## What to do
Where the string "globeR" appears in a line of the data, show that line.

(Saved entries)
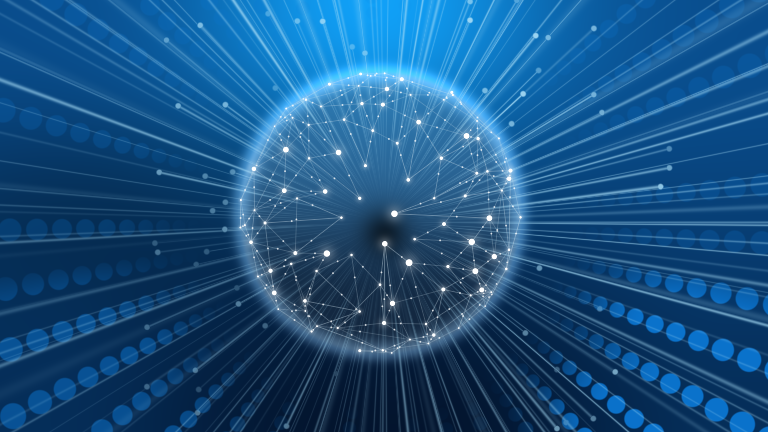
Give the GLSL for this background, as a WebGL 2 fragment shader.

```glsl
#version 300 es
precision highp float;
// Blue light burst with radial beams, rows of dots and a glowing network globe.

#define GLOBE_CENTER vec2(-0.009, 0.007)
#define GLOBE_RADIUS 0.325
#define BURST_CENTER vec2(0.002, -0.014)
#define NODE_COUNT 96
#define LINK_STEPS 4
#define DOT_ROWS 41.0
#define DOT_SPACING 0.075
#define BEAM_COLOR vec3(0.66, 0.87, 0.97)
#define DOT_COLOR vec3(0.04, 0.46, 0.82)

uniform vec2 u_resolution;
out vec4 fragColor;

const float TAU = 6.2831853;

vec3 hash3(vec2 p) {
    vec3 q = fract(vec3(p.xyx) * vec3(0.1031, 0.1030, 0.0973));
    q += dot(q, q.yxz + 33.33);
    return fract((q.xxy + q.yzz) * q.zyx);
}

float disc(float d, float radius, float soft) {
    return 1.0 - smoothstep(radius - soft, radius + soft, d);
}

float segmentDistance(vec2 p, vec2 a, vec2 b) {
    vec2 ab = b - a;
    return length(p - a - ab * clamp(dot(p - a, ab) / dot(ab, ab), 0.0, 1.0));
}

// Dark floor, blue sky and a bright pool of light at the top
vec3 backdrop(vec2 p) {
    vec3 low = mix(vec3(0.01, 0.08, 0.18), vec3(0.02, 0.18, 0.35), smoothstep(0.1, 0.8, abs(p.x)));
    vec3 high = vec3(0.035, 0.30, 0.55);
    vec3 color = mix(low, high, smoothstep(-0.5, 0.42, p.y));
    color *= 1.0 - 0.28 * exp(-dot((p - vec2(-0.7, 0.0)) * vec2(2.0, 4.0), (p - vec2(-0.7, 0.0)) * vec2(2.0, 4.0)));
    vec2 g = (p - vec2(-0.02, 0.5)) * vec2(2.5, 2.8);
    return color + vec3(0.03, 0.33, 0.42) * exp(-dot(g, g));
}

// Rows of discs that grow with distance from the burst
float dotRows(float turn, float r, float px) {
    float s = (turn - 0.5) * DOT_ROWS + 0.86;
    float row = mod(floor(s), DOT_ROWS);
    vec3 h = hash3(vec2(row, 7.0));
    float u = log(max(r, 0.01)) / DOT_SPACING + h.x;
    vec2 cell = vec2((fract(u) - 0.5) * DOT_SPACING, (fract(s) - 0.5) * TAU / DOT_ROWS) * r;
    float angle = (turn - 0.5) * TAU;
    float lower = smoothstep(0.1, -0.25, 0.0) + smoothstep(0.08, 0.28, -sin(angle));
    lower *= smoothstep(0.5, 0.72, abs(cos(angle)));
    float strength = mix(0.22 * step(0.3, h.y), 0.5 + 0.45 * step(0.0, cos(angle)), clamp(lower, 0.0, 1.0));
    float reach = smoothstep(0.40, 0.62 + 0.15 * h.z, r);
    return disc(length(cell), 0.031 * r, px) * strength * reach;
}

// One ring of jittered beams; some stop at a bright tip
float beams(float turn, float r, float count, float tipShare, float thickness, float px) {
    float s = turn * count;
    vec3 h = hash3(vec2(floor(s), count));
    float side = r * TAU / count * (fract(s) - mix(0.3, 0.7, h.x));
    float tip = h.y < tipShare ? mix(0.36, 0.70, h.z) : 4.0;
    float width = 0.45 * px + r * thickness * mix(0.3, 1.2, h.z);
    float line = exp(-side * side / (width * width)) * disc(r, tip, px);
    float rise = smoothstep(0.01, 0.42, r) * mix(0.25, 0.85, fract(h.x * 7.3 + h.y));
    float cap = disc(length(vec2(side, r - tip)), 0.0065, px);
    return max(line * rise, 0.9 * cap);
}

// Spiral of nodes spread over the front of the globe
vec2 globeNode(int i) {
    float k = float(i);
    vec3 h = hash3(vec2(k, 3.0));
    float z = 1.0 - (k + 0.5) / float(NODE_COUNT);
    float angle = k * 2.399963 + (h.x - 0.5) * 0.3;
    float radius = sqrt(1.0 - z * z) + (h.y - 0.5) * 0.12 * z;
    return GLOBE_RADIUS * radius * vec2(cos(angle), sin(angle));
}

// Returns link brightness in x and node brightness in y
vec2 network(vec2 p, float px) {
    vec2 light = vec2(0.0);
    for (int i = 0; i < NODE_COUNT; i++) {
        vec2 a = globeNode(i);
        vec3 h = hash3(vec2(float(i), 11.0));
        float facing = sqrt(max(0.0, 1.0 - dot(a, a) / (GLOBE_RADIUS * GLOBE_RADIUS)));
        float size = mix(0.0025, 0.0085, h.x * h.x) * mix(0.45, 1.0, facing);
        float d = length(p - a);
        light.y = max(light.y, disc(d, size, 0.7 * px) + 0.25 * exp(-d * d / (size * size * 7.0)));
        int previous = 5, hop = 8;
        for (int k = 0; k < LINK_STEPS; k++) {
            if (i + hop < NODE_COUNT && fract(h.y + float(k) * 0.37) < 0.8) {
                vec2 b = globeNode(i + hop);
                float line = disc(segmentDistance(p, a, b), 0.0006, 0.8 * px);
                light.x = max(light.x, line * mix(0.4, 0.85, h.z));
                light.y = max(light.y, 0.8 * disc(length(p - mix(a, b, 0.3 + 0.4 * h.z)), 0.002, 0.7 * px));
            }
            int next = previous + hop;
            previous = hop;
            hop = next;
        }
    }
    return light;
}

void main() {
    float px = 1.0 / u_resolution.y;
    vec2 p = (gl_FragCoord.xy - 0.5 * u_resolution) * px;
    vec2 ray = p - BURST_CENTER;
    float r = length(ray);
    float turn = atan(ray.y, ray.x + 1e-6) / TAU + 0.5;
    vec2 q = p - GLOBE_CENTER;
    float globeR = length(q) / GLOBE_RADIUS;
    float inside = disc(globeR, 1.0, 0.02);

    vec3 color = backdrop(p);
    color = mix(color, DOT_COLOR, dotRows(turn, r, px));

    // Pale haze in the globe, dark below its middle, light on its rim
    vec3 haze = mix(vec3(0.12, 0.18, 0.25), vec3(0.27, 0.46, 0.62), smoothstep(-0.2, 0.12, q.y));
    color = mix(color, haze, inside * 0.55);
    float rim = globeR - 1.0;
    color += vec3(0.22, 0.27, 0.30) * exp(-rim * rim * (rim > 0.0 ? 260.0 : 130.0));

    // Beams are fuller toward the upper right
    float direction = 0.75 + 0.25 * dot(ray / max(r, 0.001), vec2(0.6, 0.8));
    float light = 0.30 * beams(turn, r, 23.0, 0.0, 0.014, px);
    light = max(light, beams(turn, r, 43.0, 0.55, 0.0045, px));
    light = max(light, 0.75 * beams(turn, r, 67.0, 0.3, 0.003, px));
    light = max(light, 0.5 * beams(turn, r, 97.0, 0.15, 0.002, px));
    color = mix(color, BEAM_COLOR, light * direction);
    color *= 1.0 - 0.6 * exp(-dot(ray + vec2(0.0, 0.025), ray + vec2(0.0, 0.025)) * 400.0);

    // Network over everything
    if (globeR < 1.08) {
        vec2 net = network(q, px);
        color = mix(color, vec3(0.82, 0.89, 0.93), 0.65 * net.x);
        color = mix(color, vec3(1.0), clamp(net.y, 0.0, 1.0));
    }
    fragColor = vec4(color, 1.0);
}
```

## Response to this exercise
    float globeR = length(q) / GLOBE_RADIUS;
    float inside = disc(globeR, 1.0, 0.02);
    float rim = globeR - 1.0;
    if (globeR < 1.08) {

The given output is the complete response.